Most outdoor adventurers are only familiar with a small portion of America’s vast public lands open to all: iconic national parks like Yosemite, or maybe a few large national forests. National grasslands often get overlooked, but these open spaces contain rich history, incredible beauty, and ecological bounties that are often impossible to find elsewhere in the world.
The U.S. has 20 national grasslands totaling nearly 4 million acres of land. These preserves spill across the Great Plains and beyond, stretching from Texas to North Dakota and from California to Illinois. It’s time to get to know them.
History of the Grasslands
The national grasslands system was established in 1960 under the supervision of the U.S. Forest Service, but the history of the land stretches back much further. For thousands of years, the grasslands were part of a massive expanse of grass and wildflowers stretching across the Great Plains. Bison, elk, foxes, ferrets, and a wide variety of birds covered the expanse, roaming and relying on its varied plants for food—either eating them or preying on the animals who did.
It was not devoid of humans, of course. Many Native American tribes, including the Hunkpapa Sioux, Apache, Comanche, Cree, Crow, Shoshone, Teton, and Wichita, relied on the land to hunt game, gather food, and raise crops like maize and beans. For millennia, these tribes lived in harmony with the land and adapted to shifting weather patterns and droughts.
In the 1500s, Spanish and other European explorers began moving into the Plains. They brought horses, guns, trade, and conflict. Encroachment increased over the centuries and reached a fever pitch in the 1800s: Events like the Louisiana Purchase in 1803, the opening of the Santa Fe Trail in 1820, and the Homestead Act of 1862, which promised 160 acres of free land to white settlers who agreed to cultivate it, brought even more settlers into Indigenous lands. America’s desire for land ultimately led to decades of bloody conflict, the forced removal of Native Americans, the creation of reservations, and discriminatory laws like the Indian Removal Act of 1830.

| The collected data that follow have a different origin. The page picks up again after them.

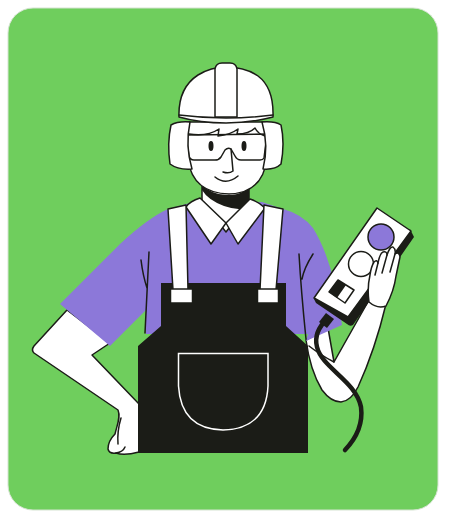
<!DOCTYPE html>
<html lang="en">
<head>
<meta charset="utf-8">
<title>Worker with remote control</title>
<style>
:root { --green: #6fce5d; --purple: #8c78d9; --ink: #1b1c17; --white: #fff; --edge: #d5e3d1; }
html, body { margin: 0; background: var(--white); overflow: hidden; }
svg { display: block; width: 452px; height: 517px; }
.card { fill: var(--green); stroke: var(--edge); stroke-width: 1; }
.white { fill: var(--white); stroke: var(--ink); stroke-width: 1.5; stroke-linejoin: round; stroke-linecap: round; }
.shirt { fill: var(--purple); }
.dark { fill: var(--ink); }
.line { fill: none; stroke: var(--ink); stroke-width: 1.5; stroke-linejoin: round; stroke-linecap: round; }
.cable { fill: none; stroke: var(--ink); stroke-width: 4.5; stroke-linecap: round; }
.pocket { fill: none; stroke: var(--white); stroke-width: 1.5; }
.lamp { fill: var(--purple); stroke: var(--ink); stroke-width: 1.5; }
</style>
</head>
<body>
<svg viewBox="0 0 452 517" role="img" aria-label="Worker in hard hat, ear defenders and overalls holding a remote control">
  <rect class="card" x="8" y="8" width="430" height="502" rx="25"/>

  <g id="left-arm">
    <path class="white" d="M67 310L34 346Q31 350 34 353L118 410C121 417 117 425 115 434Q108 441 108 449Q109 454 116 453Q124 456 139 452V404L92 355L110 343Z"/>
    <path class="line" d="M121 418Q117 431 118 444M116 453Q123 452 125 447"/>
  </g>

  <g id="right-forearm">
    <path class="white" d="M306 340Q310 370 322 390Q331 402 341 402Q351 401 358 387Q375 350 386 304L369 300L334 362L328 328Z"/>
    <path class="line" d="M309 346Q322 356 334 362"/>
  </g>

  <g id="shirt">
    <path class="shirt" d="M190 203L168 209Q148 218 120 244L60 304L110 346L146 310V334H308L306 341L342 325Q334 262 313 228Q302 214 283 209L262 202Z"/>
    <path class="line" d="M149 252L145 333M141 260Q143 276 147 288M299 254Q301 290 306 339M313 254Q304 268 302 279"/>
  </g>

  <g id="neck">
    <path class="white" d="M202 176V202L226 232L249 202V176Z"/>
    <path class="dark" d="M202 184Q212 196 230 195Q243 194 249 187V208Q238 211 224 206Q208 200 202 190Z"/>
    <path class="white" d="M200 198Q190 201 186 207L211 244L226 223L238 244L265 208Q259 202 250 199L226 223Z"/>
  </g>

  <g id="overalls">
    <path class="dark" d="M161 283H286V326L308 346V453H138V346L161 326Z"/>
    <path class="pocket" d="M178.500 353.500H268V386Q266 429 223 430Q181 429 178.500 386Z"/>
    <path class="white" d="M168 209L186 205L188 290H173Z"/>
    <path class="white" d="M264 205L283 209L276 290H260Z"/>
    <rect class="white" x="170.500" y="289" width="22" height="14"/>
    <rect class="white" x="257.500" y="289" width="21" height="14"/>
  </g>

  <g id="head">
    <path class="white" d="M186 122H267V158Q263 193 229 194Q193 193 188 160Z"/>
    <path class="line" d="M189 134Q207 137 219 129L218 136Q230 135 238 129L237 134Q249 134 255 128Q258 134 265 136"/>
    <ellipse class="dark" cx="211" cy="146" rx="2.500" ry="5"/>
    <ellipse class="dark" cx="244" cy="146" rx="2.500" ry="5"/>
    <path class="line" d="M231 149L233 171Q229 174 223 172M215 177Q226 186 238 176"/>
    <path class="line" d="M186 135L267 134L264 158Q263 160 260 160H241Q237 160 235 156L231 149Q228 147 225 150L221 157Q219 160 215 160H194Q190 160 189 156Z"/>
    <path class="white" d="M190 122Q178 121 171 125Q167 143 170 164Q178 170 192 169Q185 146 190 122Z"/>
    <path class="white" d="M262 122Q275 121 281 125Q285 143 281 164Q275 170 263 169Q269 146 262 122Z"/>
  </g>

  <g id="hard-hat">
    <path class="white" d="M179 117Q178 88 198 75Q211 67 226 67Q245 67 258 76Q274 88 273 117Q250 123 226 123Q200 123 179 117Z"/>
    <path class="line" d="M179 115Q203 118 226 118Q250 118 273 115"/>
    <path class="white" d="M215 117V69Q216 63 222 63H230Q236 63 237 69V117Z"/>
  </g>

  <g id="remote">
    <path class="cable" d="M328 318Q313 332 317 347C322 368 356 381 361 407Q364 430 345 450"/>
    <path class="dark" d="M319 322L326 313L334 319L327 328Z"/>
    <path class="dark" d="M314 299L410 229L414 237L353 325Q350 327 347 324L316 303Z"/>
    <path class="white" d="M377 208L411 231L348 317L314 298Z"/>
    <circle class="lamp" cx="381" cy="237" r="13"/>
    <circle class="white" cx="361" cy="264" r="12.500"/>
    <path class="white" d="M338 280L354 290L345 303L329 292Z"/>
    <path class="dark" d="M338 280L346 285L337 298L329 292Z"/>
  </g>

  <g id="right-hand">
    <path class="white" d="M369 302Q367 288 370 275Q371 267 374 262Q377 259 378 263Q380 253 383 252Q387 251 387 255Q390 246 393 247Q396 249 395 254Q399 251 400 257L396 276Q394 291 386 306Q377 309 369 302Z"/>
    <path class="line" d="M378 263L375 275M387 255L382 273M395 254L390 272"/>
  </g>
</svg>
</body>
</html>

By 1890, the once wide-open prairie now hosted 60 million settlers of European descent. In short order, they nearly eliminated the bison, and in the decades to come, their agricultural practices stripped away the grasslands’ thin topsoil and led to the Dust Bowl. By the 1930s, with the land across wide swaths of the Great Plains literally blowing away in the wind, it was clear that America’s grasslands were in need of help.